Dinner in Brazil tends to be as unique and diverse as the country itself. Typical
meals include arroz e feijão (rice and beans), a churrasco (grilled meat which can
be chicken, beef, or pork), vegetais (vegetables which consist of carrots, celery,
yams, etc.), farofa (buttered manioc flour used for sautéing), and a wide range
of tropical fruits (usually mango, passion fruit, papaya, guava, etc.). Unlike the
United States, Brazilian dinners are eaten relatively late in the evening and are
still respected as a family activity. Eating at fast food restaurants is rare during
dinner time mainly because the idea of rushing such a vital meal is uncommon. Brazilian
restaurants replicate this social norm by generally serving in a “family-style”
manner, which consists of serving large helpings on communal platters.

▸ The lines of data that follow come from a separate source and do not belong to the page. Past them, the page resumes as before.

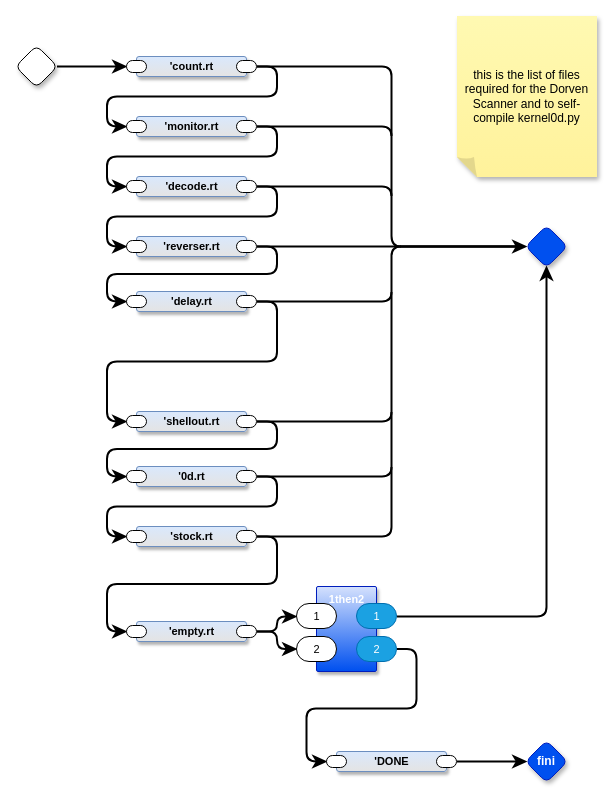
<!DOCTYPE html>
<html lang="en">
<head>
<meta charset="utf-8">
<title>File list diagram</title>
<style>
:root {
  --ink: #000;
  --paper: #fff;
  --part-top: #dae8fc;
  --part-bottom: #e4e4e4;
  --part-line: #6c8ebf;
  --blue: #0050ef;
  --blue-line: #001dbc;
  --sky: #1ba1e2;
  --sky-line: #006eaf;
  --shadow: 2px 3px 3px rgba(0, 0, 0, .3);
}
* { box-sizing: border-box; }
html, body { margin: 0; overflow: hidden; }
body {
  position: relative;
  width: 615px;
  height: 801px;
  background: var(--paper);
  color: var(--ink);
  font: 11px/13px "Liberation Sans", Arial, sans-serif;
}
.drawing { position: absolute; left: 0; top: 0; display: block; }
.wires path { fill: none; stroke: var(--ink); stroke-width: 2; }
.shapes { filter: drop-shadow(2px 3px 2px rgba(0, 0, 0, .3)); }

.part {
  position: absolute;
  left: 126px;
  width: 131px;
  height: 21px;
  display: flex;
  align-items: center;
  justify-content: space-between;
}
.part .label {
  position: absolute;
  left: 10px;
  width: 111px;
  height: 21px;
  border: 1px solid var(--part-line);
  border-radius: 3px;
  background: linear-gradient(var(--part-top), var(--part-bottom));
  box-shadow: var(--shadow);
  font-weight: bold;
  line-height: 19px;
  text-align: center;
}
.port {
  position: relative;
  width: 21px;
  height: 13px;
  border: 1px solid var(--ink);
  border-radius: 7px;
  background: var(--paper);
}

.sequencer {
  position: absolute;
  left: 316px;
  top: 586px;
  width: 61px;
  height: 86px;
  padding-top: 6px;
  border: 1px solid var(--blue-line);
  border-radius: 2px;
  background: linear-gradient(#d3e0fd, var(--blue));
  box-shadow: var(--shadow);
  color: var(--paper);
  font-weight: bold;
  text-align: center;
}
.pins {
  position: absolute;
  left: 296px;
  top: 603px;
  width: 101px;
  display: grid;
  grid-template-columns: 41px 41px;
  justify-content: space-between;
  row-gap: 7px;
}
.pin {
  height: 26px;
  border: 1px solid var(--ink);
  border-radius: 13px;
  background: var(--paper);
  line-height: 24px;
  text-align: center;
}
.pin.out { border-color: var(--sky-line); background: var(--sky); color: var(--paper); }

.note {
  position: absolute;
  left: 456px;
  top: 16px;
  width: 141px;
  height: 161px;
  display: flex;
  align-items: center;
  justify-content: center;
  font-size: 12px;
  line-height: 14.4px;
  text-align: center;
  white-space: nowrap;
}
.end-label {
  position: absolute;
  left: 526px;
  top: 754px;
  width: 40px;
  color: var(--paper);
  font-size: 12px;
  font-weight: bold;
  line-height: 14px;
  text-align: center;
}
</style>
</head>
<body>

<svg class="drawing" width="615" height="801" viewBox="0 0 615 801" aria-hidden="true">
  <defs>
    <path id="arrow" d="M0 0L-11 5L-8 0L-11 -5Z" fill="#000" stroke="#000" stroke-width="2" stroke-linejoin="miter"/>
    <path id="diamond" d="M-5 -16Q0 -21 5 -16L16 -5Q21 0 16 5L5 16Q0 21 -5 16L-16 5Q-21 0 -16 -5Z"/>
    <linearGradient id="note-fill" x1="0" y1="0" x2="0" y2="1">
      <stop offset="0" stop-color="#fff9b2"/>
      <stop offset="1" stop-color="#fff29b"/>
    </linearGradient>
  </defs>

  <g class="wires">
    <g id="sequence-wires">
      <path d="M57 66.5H118"/>
      <path d="M257 66.5H267Q277 66.5 277 76V87Q277 96.5 267 96.5H117Q107 96.5 107 106V117Q107 126.5 117 126.5H118"/>
      <path d="M257 126.5H267Q277 126.5 277 136V147Q277 156.5 267 156.5H117Q107 156.5 107 166V177Q107 186.5 117 186.5H118"/>
      <path d="M257 186.5H267Q277 186.5 277 196V207Q277 216.5 267 216.5H117Q107 216.5 107 226V237Q107 246.5 117 246.5H118"/>
      <path d="M257 246.5H267Q277 246.5 277 256V264Q277 274 267 274H117Q107 274 107 284V292Q107 301.5 117 301.5H118"/>
      <path d="M257 301.5H267Q277 301.5 277 311V352Q277 361.5 267 361.5H117Q107 361.5 107 371V412Q107 421.5 117 421.5H118"/>
      <path d="M257 421.5H267Q277 421.5 277 431V439Q277 449 267 449H117Q107 449 107 459V467Q107 476.5 117 476.5H118"/>
      <path d="M257 476.5H267Q277 476.5 277 486V497Q277 506.5 267 506.5H117Q107 506.5 107 516V527Q107 536.5 117 536.5H118"/>
      <path d="M257 536.5H267Q277 536.5 277 546V574Q277 584 267 584H117Q107 584 107 594V622Q107 631.5 117 631.5H118"/>
    </g>
    <g id="collector-wires">
      <path d="M257 66.5H382Q391.5 66.5 391.5 76V236Q391.5 246.5 401 246.5H518"/>
      <path d="M257 126.5H382Q391.5 126.5 391.5 136"/>
      <path d="M257 186.5H382Q391.5 186.5 391.5 196"/>
      <path d="M257 246.5H518"/>
      <path d="M257 301.5H382Q391.5 301.5 391.5 292"/>
      <path d="M257 421.5H382Q391.5 421.5 391.5 412"/>
      <path d="M257 476.5H382Q391.5 476.5 391.5 467"/>
      <path d="M257 536.5H382Q391.5 536.5 391.5 527V256Q391.5 246.5 401 246.5"/>
      <path d="M400 246.5H518" stroke-width="3"/>
    </g>
    <g id="finish-wires">
      <path d="M257 631.5H269Q277 631.5 277 624Q277 616.5 285 616.5H288"/>
      <path d="M257 631.5H269Q277 631.5 277 640Q277 649 285 649H288"/>
      <path d="M397 616.5H537Q546.5 616.5 546.5 607V275"/>
      <path d="M397 649H407Q416.5 649 416.5 659V699Q416.5 708.5 407 708.5H316Q306.5 708.5 306.5 718V752Q306.5 761.5 316 761.5H318"/>
      <path d="M457 761.5H518"/>
    </g>
  </g>

  <g id="arrowheads">
    <use href="#arrow" x="125" y="66.5"/>
    <use href="#arrow" x="125" y="126.5"/>
    <use href="#arrow" x="125" y="186.5"/>
    <use href="#arrow" x="125" y="246.5"/>
    <use href="#arrow" x="125" y="301.5"/>
    <use href="#arrow" x="125" y="421.5"/>
    <use href="#arrow" x="125" y="476.5"/>
    <use href="#arrow" x="125" y="536.5"/>
    <use href="#arrow" x="125" y="631.5"/>
    <use href="#arrow" x="295" y="616.5"/>
    <use href="#arrow" x="295" y="649"/>
    <use href="#arrow" x="325" y="761.5"/>
    <use href="#arrow" x="525" y="761.5"/>
    <use href="#arrow" x="525" y="246.5"/>
    <use href="#arrow" transform="translate(546.5 268) rotate(-90)"/>
  </g>

  <g class="shapes">
    <use href="#diamond" x="36.5" y="66.5" fill="#fff" stroke="#000"/>
    <use href="#diamond" x="546.5" y="246.5" fill="#0050ef" stroke="#001dbc"/>
    <use href="#diamond" x="546.5" y="761.5" fill="#0050ef" stroke="#001dbc"/>
    <path d="M457 16H597V177H477L457 157Z" fill="url(#note-fill)"/>
  </g>
  <path d="M457 157Q467 160 474 157Q475 168 477 177Z" fill="#e3d78c"/>
</svg>

<div class="part" style="top:56px"><span class="label">'count.rt</span><i class="port"></i><i class="port"></i></div>
<div class="part" style="top:116px"><span class="label">'monitor.rt</span><i class="port"></i><i class="port"></i></div>
<div class="part" style="top:176px"><span class="label">'decode.rt</span><i class="port"></i><i class="port"></i></div>
<div class="part" style="top:236px"><span class="label">'reverser.rt</span><i class="port"></i><i class="port"></i></div>
<div class="part" style="top:291px"><span class="label">'delay.rt</span><i class="port"></i><i class="port"></i></div>
<div class="part" style="top:411px"><span class="label">'shellout.rt</span><i class="port"></i><i class="port"></i></div>
<div class="part" style="top:466px"><span class="label">'0d.rt</span><i class="port"></i><i class="port"></i></div>
<div class="part" style="top:526px"><span class="label">'stock.rt</span><i class="port"></i><i class="port"></i></div>
<div class="part" style="top:621px"><span class="label">'empty.rt</span><i class="port"></i><i class="port"></i></div>
<div class="part" style="left:326px;top:751px"><span class="label">'DONE</span><i class="port"></i><i class="port"></i></div>

<div class="sequencer">1then2</div>
<div class="pins">
  <span class="pin">1</span><span class="pin out">1</span>
  <span class="pin">2</span><span class="pin out">2</span>
</div>

<div class="note">this is the list of files<br>required for the Dorven<br>Scanner and to self-<br>compile kernel0d.py</div>
<div class="end-label">fini</div>

</body>
</html>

Victoria - "I never expected to see sushi in Brazil, much less have it be extremely
tasty! I had some common kinds, such as California rolls, as well as some kinds
I had never seen before. We saw sushi a few times over the trip and all of it tasted

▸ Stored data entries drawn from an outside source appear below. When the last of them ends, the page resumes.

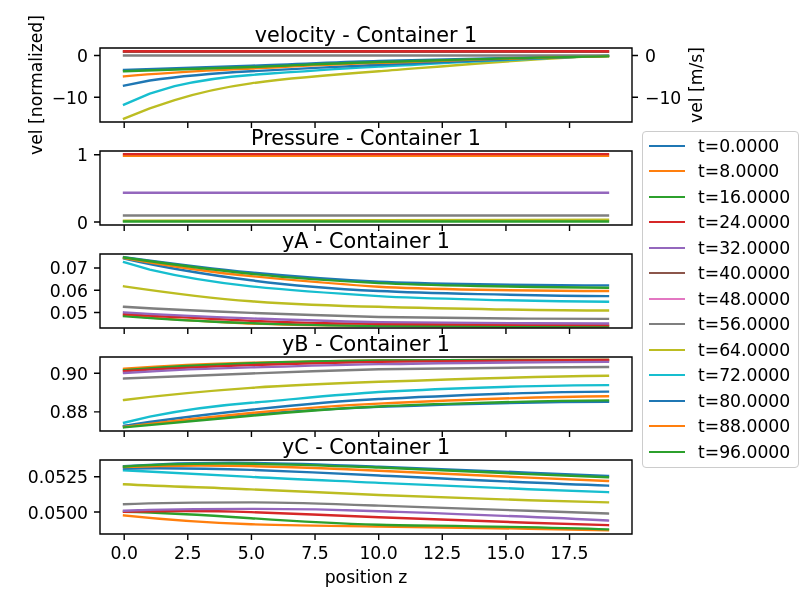
<!DOCTYPE html>
<html lang="en">
<head>
<meta charset="utf-8">
<title>Container 1 profiles</title>
<style>
:root {
  --ink: #000; --paper: #fff; --legend-edge: #ccc;
  --blue: #1f77b4; --orange: #ff7f0e; --green: #2ca02c; --red: #d62728; --purple: #9467bd;
  --brown: #8c564b; --pink: #e377c2; --gray: #7f7f7f; --olive: #bcbd22; --cyan: #17becf;
}
* { box-sizing: border-box; margin: 0; padding: 0; }
html, body { width: 801px; height: 600px; overflow: hidden; background: var(--paper); }
.figure { position: relative; width: 801px; height: 600px; overflow: hidden; color: var(--ink);
  font: 17.2px/20px "DejaVu Sans", sans-serif; white-space: nowrap; }
.panels { position: absolute; left: 100px; top: 48px; width: 532px; display: grid; grid-auto-rows: 74px; row-gap: 29px; }
.panel { position: relative; }
.panel svg { display: block; width: 532px; height: 74px; overflow: visible; }
.panel h2 { position: absolute; left: 0; right: 0; top: -25px; text-align: center; font-size: 20.7px; line-height: 24px; font-weight: 400; }
.tick { position: absolute; top: calc(var(--y) * .93px - 9.5px); right: 544px; }
.tick.right { right: auto; left: 545px; }
.x-ticks { position: absolute; left: 92.4px; top: 543px; display: grid; grid-template-columns: repeat(8, 63.6px); text-align: center; }
.x-label { position: absolute; left: 100px; width: 532px; top: 567px; text-align: center; }
.y-label { position: absolute; top: 75px; width: 160px; text-align: center; transform: rotate(-90deg); }
.y-label.left { left: -44px; }
.y-label.right { left: 616px; }
.curves { fill: none; stroke-width: 2.4; stroke-linecap: square; stroke-linejoin: round; }
.frame, .marks { fill: none; stroke: var(--ink); stroke-width: 1.4; }
.curves path, .frame rect, .frame path, .marks { vector-effect: non-scaling-stroke; }
.blue { stroke: var(--blue); --c: var(--blue); }
.orange { stroke: var(--orange); --c: var(--orange); }
.green { stroke: var(--green); --c: var(--green); }
.red { stroke: var(--red); --c: var(--red); }
.purple { stroke: var(--purple); --c: var(--purple); }
.brown { stroke: var(--brown); --c: var(--brown); }
.pink { stroke: var(--pink); --c: var(--pink); }
.gray { stroke: var(--gray); --c: var(--gray); }
.olive { stroke: var(--olive); --c: var(--olive); }
.cyan { stroke: var(--cyan); --c: var(--cyan); }
.legend { position: absolute; left: 642px; top: 131px; width: 157px; height: 337px; padding: 1px 0 0 6px; list-style: none;
  background: var(--paper); border: 1.7px solid var(--legend-edge); border-radius: 4px; }
.legend li { display: flex; align-items: center; gap: 13px; height: 25.5px; }
.legend li::before { content: ""; width: 36px; height: 2.4px; background: var(--c); }
</style>
</head>
<body>
<main class="figure">
  <p class="y-label left">vel [normalized]</p>
  <p class="y-label right">vel [m/s]</p>

  <div class="panels">
    <section class="panel">
      <svg viewBox="100 72 620 79.6" preserveAspectRatio="none" aria-hidden="true">
        <defs>
          <g id="frame" class="frame">
            <rect width="620" height="79.6"/>
            <path d="M28.2 80v6M102.3 80v6M176.5 80v6M250.6 80v6M324.8 80v6M398.9 80v6M473.1 80v6M547.2 80v6"/>
          </g>
        </defs>
        <g class="curves">
          <path class="blue" d="M128 95.5C180 94 230 92 276 91S380 87 425 86S600 82 692 80.5"/>
          <path class="gray" d="M128 80H692"/>
          <path class="olive" d="M128 148L158 137L187 128C215 120 245 114 276 110S380 100 425 97S600 83 692 80.5"/>
          <path class="cyan" d="M128 133L158 121L187 113C215 107 245 103 276 101S380 94 425 92S600 83 692 80.5"/>
          <path class="blue" d="M128 112.5L158 107C195 102 235 99 276 97S380 92 425 90S600 83 692 80.5"/>
          <path class="orange" d="M128 102.5C180 98 230 96 276 94S380 89 425 88S600 82 692 81"/>
          <path class="green" d="M128 97C180 95 230 94 276 92.5S380 88 425 87S600 82 692 81"/>
          <path class="brown" d="M128 76H692"/>
          <path class="red" d="M128 75.5H692"/>
        </g>
        <use href="#frame" x="100" y="72"/>
        <path class="marks" d="M93 80h7M93 125h7M720 80h7M720 125h7"/>
      </svg>
      <h2>velocity - Container 1</h2>
      <span class="tick" style="--y:8">0</span>
      <span class="tick" style="--y:53">−10</span>
      <span class="tick right" style="--y:8">0</span>
      <span class="tick right" style="--y:53">−10</span>
    </section>

    <section class="panel">
      <svg viewBox="100 167.6 620 79.6" preserveAspectRatio="none" aria-hidden="true">
        <g class="curves">
          <path class="orange" d="M128 172.8H692"/>
          <path class="red" d="M128 171H692"/>
          <path class="purple" d="M128 212.5H692"/>
          <path class="gray" d="M128 237H692"/>
          <path class="olive" d="M128 242.5L692 241.5"/>
          <path class="green" d="M128 243.5H692"/>
        </g>
        <use href="#frame" x="100" y="167.6"/>
        <path class="marks" d="M93 171.6h7M93 244h7"/>
      </svg>
      <h2>Pressure - Container 1</h2>
      <span class="tick" style="--y:4">1</span>
      <span class="tick" style="--y:76.4">0</span>
    </section>

    <section class="panel">
      <svg viewBox="100 263.2 620 79.6" preserveAspectRatio="none" aria-hidden="true">
        <g class="curves">
          <path class="blue" d="M128 266.5C180 273 230 279 276 283S380 291 425 293S600 297 692 297"/>
          <path class="orange" d="M128 329C180 334 230 336 276 338S380 340 425 340.5S600 341 692 341"/>
          <path class="green" d="M128 330C180 334 230 336 276 337.5S380 340 425 340.5S600 341 692 341"/>
          <path class="red" d="M128 328C180 331 230 333 276 335S380 338 425 338.5S600 339.5 692 339.5"/>
          <path class="purple" d="M128 326C180 329 230 331 276 332.5S380 336 425 336.5S600 338 692 338"/>
          <path class="gray" d="M128 320C180 323 230 325 276 326.5S380 330 425 331S600 333 692 333"/>
          <path class="olive" d="M128 298C180 305 230 311 276 314S380 319 425 320S600 324 692 324"/>
          <path class="cyan" d="M128 272L158 280C195 288 235 294 276 298S380 306 425 308.5S600 314 692 314.5"/>
          <path class="blue" d="M128 268C180 279 230 286 276 291.5S380 301 425 303S600 308 692 308.5"/>
          <path class="orange" d="M128 267.5C180 276 230 283 276 287S380 296 425 298.5S600 303 692 303"/>
          <path class="green" d="M128 267C180 274 230 280 276 284.5S380 292.5 425 294.5S600 299 692 299.5"/>
        </g>
        <use href="#frame" x="100" y="263.2"/>
        <path class="marks" d="M93 278.2h7M93 302.2h7M93 326.2h7"/>
      </svg>
      <h2>yA - Container 1</h2>
      <span class="tick" style="--y:15">0.07</span>
      <span class="tick" style="--y:39">0.06</span>
      <span class="tick" style="--y:63">0.05</span>
    </section>

    <section class="panel">
      <svg viewBox="100 358.8 620 79.6" preserveAspectRatio="none" aria-hidden="true">
        <g class="curves">
          <path class="blue" d="M128 433C180 429 230 425 276 421S380 414 425 412.5S600 407 692 407"/>
          <path class="orange" d="M128 371.5C180 368 230 366 276 365S380 363 425 362.5S600 362 692 362"/>
          <path class="green" d="M128 373C180 369 230 367 276 365.5S380 363 425 362.5S600 362 692 362"/>
          <path class="red" d="M128 374C180 371 230 369 276 367.5S380 365 425 364S600 362.5 692 362"/>
          <path class="purple" d="M128 376C180 373 230 371 276 370S380 367 425 366.5S600 364 692 364"/>
          <path class="gray" d="M128 382C180 380 230 378 276 376.5S380 373 425 372S600 370 692 369.5"/>
          <path class="olive" d="M128 405C180 399 230 395 276 392S380 387 425 385.5S600 380 692 379"/>
          <path class="cyan" d="M128 429.5L158 423C195 416 235 411 276 408S380 399 425 396.5S600 389 692 389"/>
          <path class="blue" d="M128 433C180 425 230 420 276 415.5S380 406 425 404S600 396 692 396"/>
          <path class="orange" d="M128 434C180 428 230 423 276 419S380 411 425 409S600 401.5 692 401"/>
          <path class="green" d="M128 434.5C180 430 230 426 276 422S380 414 425 412S600 406 692 405.5"/>
        </g>
        <use href="#frame" x="100" y="358.8"/>
        <path class="marks" d="M93 376.3h7M93 417.8h7"/>
      </svg>
      <h2>yB - Container 1</h2>
      <span class="tick" style="--y:17.5">0.90</span>
      <span class="tick" style="--y:59">0.88</span>
    </section>

    <section class="panel">
      <svg viewBox="100 454.4 620 79.6" preserveAspectRatio="none" aria-hidden="true">
        <g class="curves">
          <path class="blue" d="M128 461C180 458 230 457 276 457.5S380 460 425 461.5S600 468 692 471.5"/>
          <path class="orange" d="M128 514C180 519 230 522 276 523.5S380 525.5 425 526S600 528 692 530"/>
          <path class="green" d="M128 510C180 511 230 514 276 517S380 523 425 524S600 526 692 529"/>
          <path class="red" d="M128 510C180 509 230 509 276 510.5S380 514 425 516S600 522 692 524.5"/>
          <path class="purple" d="M128 509C180 507 230 507 276 507S380 508 425 509.5S600 515 692 519.5"/>
          <path class="gray" d="M128 502C180 500 230 500 276 500S380 502 425 503.5S600 509 692 512"/>
          <path class="olive" d="M128 480.5C180 483 230 484 276 486S380 490 425 492S600 498 692 500"/>
          <path class="cyan" d="M128 465.5C180 468 230 470 276 472.5S380 477 425 479S600 486 692 489"/>
          <path class="blue" d="M128 463.5C180 463 230 463.5 276 465S380 469 425 471S600 479 692 482"/>
          <path class="orange" d="M128 462C180 460 230 460 276 461S380 464 425 466S600 473.5 692 477"/>
          <path class="green" d="M128 461.5C180 458 230 458 276 458.5S380 461 425 462.5S600 470 692 473"/>
        </g>
        <use href="#frame" x="100" y="454.4"/>
        <path class="marks" d="M93 472.4h7M93 510.4h7"/>
      </svg>
      <h2>yC - Container 1</h2>
      <span class="tick" style="--y:18">0.0525</span>
      <span class="tick" style="--y:56">0.0500</span>
    </section>
  </div>

  <div class="x-ticks">
    <span>0.0</span><span>2.5</span><span>5.0</span><span>7.5</span><span>10.0</span><span>12.5</span><span>15.0</span><span>17.5</span>
  </div>
  <p class="x-label">position z</p>

  <ul class="legend">
    <li class="blue">t=0.0000</li>
    <li class="orange">t=8.0000</li>
    <li class="green">t=16.0000</li>
    <li class="red">t=24.0000</li>
    <li class="purple">t=32.0000</li>
    <li class="brown">t=40.0000</li>
    <li class="pink">t=48.0000</li>
    <li class="gray">t=56.0000</li>
    <li class="olive">t=64.0000</li>
    <li class="cyan">t=72.0000</li>
    <li class="blue">t=80.0000</li>
    <li class="orange">t=88.0000</li>
    <li class="green">t=96.0000</li>
  </ul>
</main>
</body>
</html>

Darius - "Dinner was a lot like lunch. The servers would bring appetizers out
that would keep us busy until they brought out the main course. One of my most memorable

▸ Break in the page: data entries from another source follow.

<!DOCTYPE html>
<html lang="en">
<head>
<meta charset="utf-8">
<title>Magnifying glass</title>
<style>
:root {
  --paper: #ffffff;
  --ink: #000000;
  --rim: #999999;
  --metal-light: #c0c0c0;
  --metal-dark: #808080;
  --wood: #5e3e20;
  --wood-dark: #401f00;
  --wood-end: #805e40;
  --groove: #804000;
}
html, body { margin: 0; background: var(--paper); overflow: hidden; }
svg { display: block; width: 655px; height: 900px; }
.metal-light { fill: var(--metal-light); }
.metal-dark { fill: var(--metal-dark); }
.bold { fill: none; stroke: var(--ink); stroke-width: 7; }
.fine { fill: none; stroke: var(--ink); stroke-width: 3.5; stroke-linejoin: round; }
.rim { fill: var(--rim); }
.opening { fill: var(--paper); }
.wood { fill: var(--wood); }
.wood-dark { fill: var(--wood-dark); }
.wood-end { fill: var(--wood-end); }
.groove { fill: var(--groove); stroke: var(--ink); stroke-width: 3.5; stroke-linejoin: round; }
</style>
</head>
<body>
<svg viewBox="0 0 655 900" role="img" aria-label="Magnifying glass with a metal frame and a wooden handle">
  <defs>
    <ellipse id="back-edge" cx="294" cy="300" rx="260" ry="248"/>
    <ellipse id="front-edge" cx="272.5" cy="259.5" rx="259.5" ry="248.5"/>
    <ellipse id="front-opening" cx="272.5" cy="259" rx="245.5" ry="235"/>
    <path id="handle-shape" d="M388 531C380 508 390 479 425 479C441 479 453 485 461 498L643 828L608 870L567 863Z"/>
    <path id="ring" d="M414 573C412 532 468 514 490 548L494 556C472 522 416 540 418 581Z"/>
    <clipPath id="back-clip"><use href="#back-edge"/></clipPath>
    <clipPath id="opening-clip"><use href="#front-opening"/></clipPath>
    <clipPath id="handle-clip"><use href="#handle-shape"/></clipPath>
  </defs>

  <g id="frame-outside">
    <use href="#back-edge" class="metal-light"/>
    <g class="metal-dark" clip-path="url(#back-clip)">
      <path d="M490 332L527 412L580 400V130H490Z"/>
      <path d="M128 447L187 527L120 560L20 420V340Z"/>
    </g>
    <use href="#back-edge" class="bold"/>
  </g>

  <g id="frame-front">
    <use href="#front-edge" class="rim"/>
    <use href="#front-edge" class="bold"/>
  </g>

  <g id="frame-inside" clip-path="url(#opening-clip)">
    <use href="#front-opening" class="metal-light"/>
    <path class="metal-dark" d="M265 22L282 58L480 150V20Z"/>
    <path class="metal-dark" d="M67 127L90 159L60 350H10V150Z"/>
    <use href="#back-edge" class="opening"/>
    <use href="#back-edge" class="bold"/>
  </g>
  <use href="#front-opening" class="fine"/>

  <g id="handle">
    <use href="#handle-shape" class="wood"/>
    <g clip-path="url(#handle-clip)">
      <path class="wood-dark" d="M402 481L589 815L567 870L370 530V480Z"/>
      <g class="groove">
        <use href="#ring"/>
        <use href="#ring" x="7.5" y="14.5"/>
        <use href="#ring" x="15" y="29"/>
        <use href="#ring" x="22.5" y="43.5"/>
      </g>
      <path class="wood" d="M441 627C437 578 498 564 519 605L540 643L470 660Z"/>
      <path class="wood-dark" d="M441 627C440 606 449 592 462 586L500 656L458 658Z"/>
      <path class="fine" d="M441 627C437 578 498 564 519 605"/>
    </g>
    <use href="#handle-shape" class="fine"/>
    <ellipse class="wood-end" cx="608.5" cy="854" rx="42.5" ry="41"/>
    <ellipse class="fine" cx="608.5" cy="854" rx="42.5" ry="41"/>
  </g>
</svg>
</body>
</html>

dinners is when the group went to this Brazilian pizza restaurant where they had
about 100 different types of pizza. Two of my favorite pizzas were the shrimp pizza
and the breakfast pizza."
Ed - "Dinner here was backwards. There were not too many big meals. The best
part about dinner had to be the buffet at the Othon Palace, which was great. I would
go back just for their sushi."
Ben - "Much of the food we saw at lunch was also part of dinner. One meal however
was above the rest. Dinner at the Othon Hotel in Salvador was the best spread I
have ever encountered. They had tray after tray of different kinds of sushi and
more trays with different dishes like pasta and steak."